Since the program was created in the Dodd-Frank Act in 2010, 207 whistleblowers have received between 10 to 30 percent of the fines levied against financial institutions in return for alerting the SEC about their firm’s illegal activities.

One of the two awardees got $110 million, which is the second-highest payout ever.

I never thought of “whistleblower” as a career, but it seems quite profitable and full of intrigue and excitement. Maybe even driven a little bit by spite.

My kind of job.

Then again, I have served as a de facto whistleblower at least three times in my life, and in all three cases, I was awarded exactly zero dollars for my services.

I maintain a running list of occupations that I would like to pursue if and when I stop being a teacher (or, let’s be honest, in addition to being a teacher), but I guess that adding whistleblower to that list is a little unrealistic, particularly given that I don’t currently work in finance.

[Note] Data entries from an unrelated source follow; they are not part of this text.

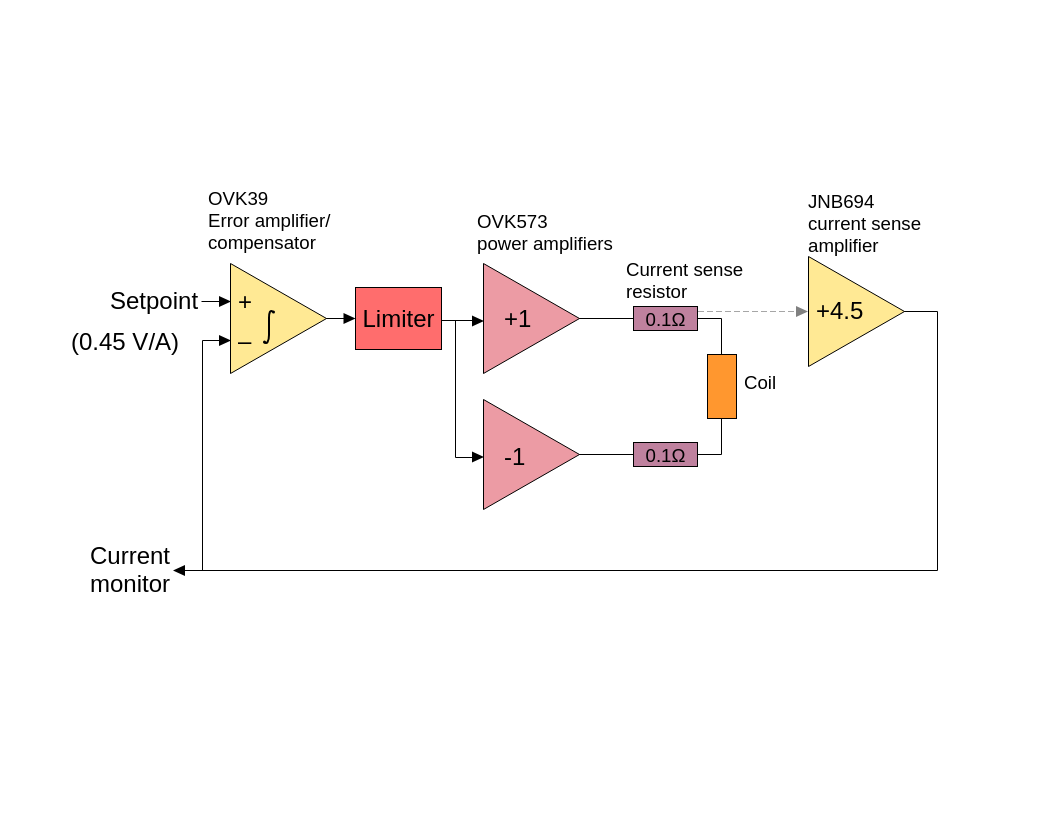
<!DOCTYPE html>
<html lang="en">
<head>
<meta charset="utf-8">
<title>Coil current driver block diagram</title>
<style>
:root {
  --ink: #000;
  --paper: #fff;
  --sense: #ffe994;
  --power: #ec9ba4;
  --limiter: #ff6d6d;
  --resistor: #bf819e;
  --coil: #ff972f;
  --tap: #808080;
}
* { box-sizing: border-box; margin: 0; }
html, body { width: 1056px; height: 816px; overflow: hidden; background: var(--paper); }
.diagram {
  position: relative; width: 1056px; height: 816px; overflow: hidden;
  color: var(--ink); font-family: "Liberation Sans", Arial, sans-serif;
}
.schematic { position: absolute; inset: 0; }
.outline { stroke: var(--ink); stroke-width: 1; }
.wire { fill: none; stroke: var(--ink); stroke-width: 1; }
.tap { fill: none; stroke: #a6a6a6; stroke-width: 1.2; stroke-dasharray: 6 3; }
.label, .value { position: absolute; white-space: nowrap; }
.label { font-size: 18.67px; line-height: 22px; }
.value { font-size: 24px; line-height: 28px; }
.block {
  position: absolute; display: flex; align-items: center; justify-content: center;
  border: 1px solid var(--ink); white-space: nowrap;
}
.limiter { left: 355px; top: 287px; width: 87px; height: 63px; background: var(--limiter); font-size: 24px; }
.resistor { left: 633px; width: 65px; height: 25px; padding-top: 3px; background: var(--resistor); font-size: 18.67px; line-height: 22px; }
.coil { left: 707px; top: 354px; width: 30px; height: 65px; background: var(--coil); }
</style>
</head>
<body>
<main class="diagram">
  <svg class="schematic" width="1056" height="816" viewBox="0 0 1056 816" aria-hidden="true">
    <defs>
      <path id="amplifier" d="M0 0 L96 55 L0 110 Z"/>
      <path id="arrowhead" d="M0 0 L-12 -5.5 V5.5 Z"/>
    </defs>

    <g class="wires">
      <path class="wire" d="M201.5 301.5 H220"/>
      <path class="wire" d="M326 318.5 H345"/>
      <path class="wire" d="M441 320.5 H473"/>
      <path class="wire" d="M455.5 320.5 V457.5 H473"/>
      <path class="wire" d="M579 318.5 H721.5 V454.5 H579"/>
      <path class="wire" d="M904 311.5 H937.5 V570.5 H184"/>
      <path class="wire" d="M202.5 570.5 V340.5 H220"/>
      <path class="tap" d="M698 311.5 H797"/>
    </g>

    <g class="amplifiers outline">
      <use href="#amplifier" x="230.5" y="263.5" fill="var(--sense)"/>
      <use href="#amplifier" x="483.5" y="263.5" fill="var(--power)"/>
      <use href="#amplifier" x="483.5" y="399.5" fill="var(--power)"/>
      <use href="#amplifier" x="808.5" y="256.5" fill="var(--sense)"/>
    </g>

    <g class="arrowheads" fill="var(--ink)">
      <use href="#arrowhead" x="231" y="301.5"/>
      <use href="#arrowhead" x="231" y="340.5"/>
      <use href="#arrowhead" x="355.5" y="318.5"/>
      <use href="#arrowhead" x="484" y="321"/>
      <use href="#arrowhead" x="484" y="457"/>
      <use href="#arrowhead" transform="translate(173 570.5) rotate(180)"/>
      <use href="#arrowhead" x="808" y="311.5" fill="var(--tap)"/>
    </g>

    <g class="integral">
      <path d="M273 312 C270 309 269 313 269 318 L269 335 C269 341 267 345 264 342" fill="none" stroke="var(--ink)" stroke-width="2"/>
      <circle cx="273.5" cy="312" r="1.5"/>
      <circle cx="264.5" cy="342" r="1.5"/>
    </g>
  </svg>

  <div class="block limiter">Limiter</div>
  <div class="block resistor" style="top:306px">0.1Ω</div>
  <div class="block resistor" style="top:442px">0.1Ω</div>
  <div class="block coil"></div>

  <p class="label" style="left:208px;top:188px">OVK39<br>Error amplifier/<br>compensator</p>
  <p class="label" style="left:477px;top:211px">OVK573<br>power amplifiers</p>
  <p class="label" style="left:626px;top:259px">Current sense<br>resistor</p>
  <p class="label" style="left:808px;top:191px">JNB694<br>current sense<br>amplifier</p>
  <p class="label" style="left:744px;top:372px">Coil</p>

  <p class="value" style="left:110px;top:287px">Setpoint</p>
  <p class="value" style="left:71px;top:328px">(0.45 V/A)</p>
  <p class="value" style="left:90px;top:542px">Current<br>monitor</p>
  <p class="value" style="left:238px;top:288px">+</p>
  <p class="value" style="left:238px;top:327px">–</p>
  <p class="value" style="left:504px;top:305px">+1</p>
  <p class="value" style="left:504px;top:443px">-1</p>
  <p class="value" style="left:816px;top:297px">+4.5</p>
</main>
</body>
</html>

That list, which was updated as recently as this past July, looks like this:

  • Behavioral economist
  • Bookstore owner
  • Therapist
  • Instructional coach
  • Camp director
  • College professor
  • Productivity consultant
  • Financial analyst
  • CEO of The Boy Scouts of America
  • Firefighter
  • Filmmaker
  • Newspaper columnist
  • Postal carrier
  • CEO of The Girl Scouts of America
  • Professional poker player
  • Hot dog vendor at an MLB stadium
  • Bartender
  • Psychologist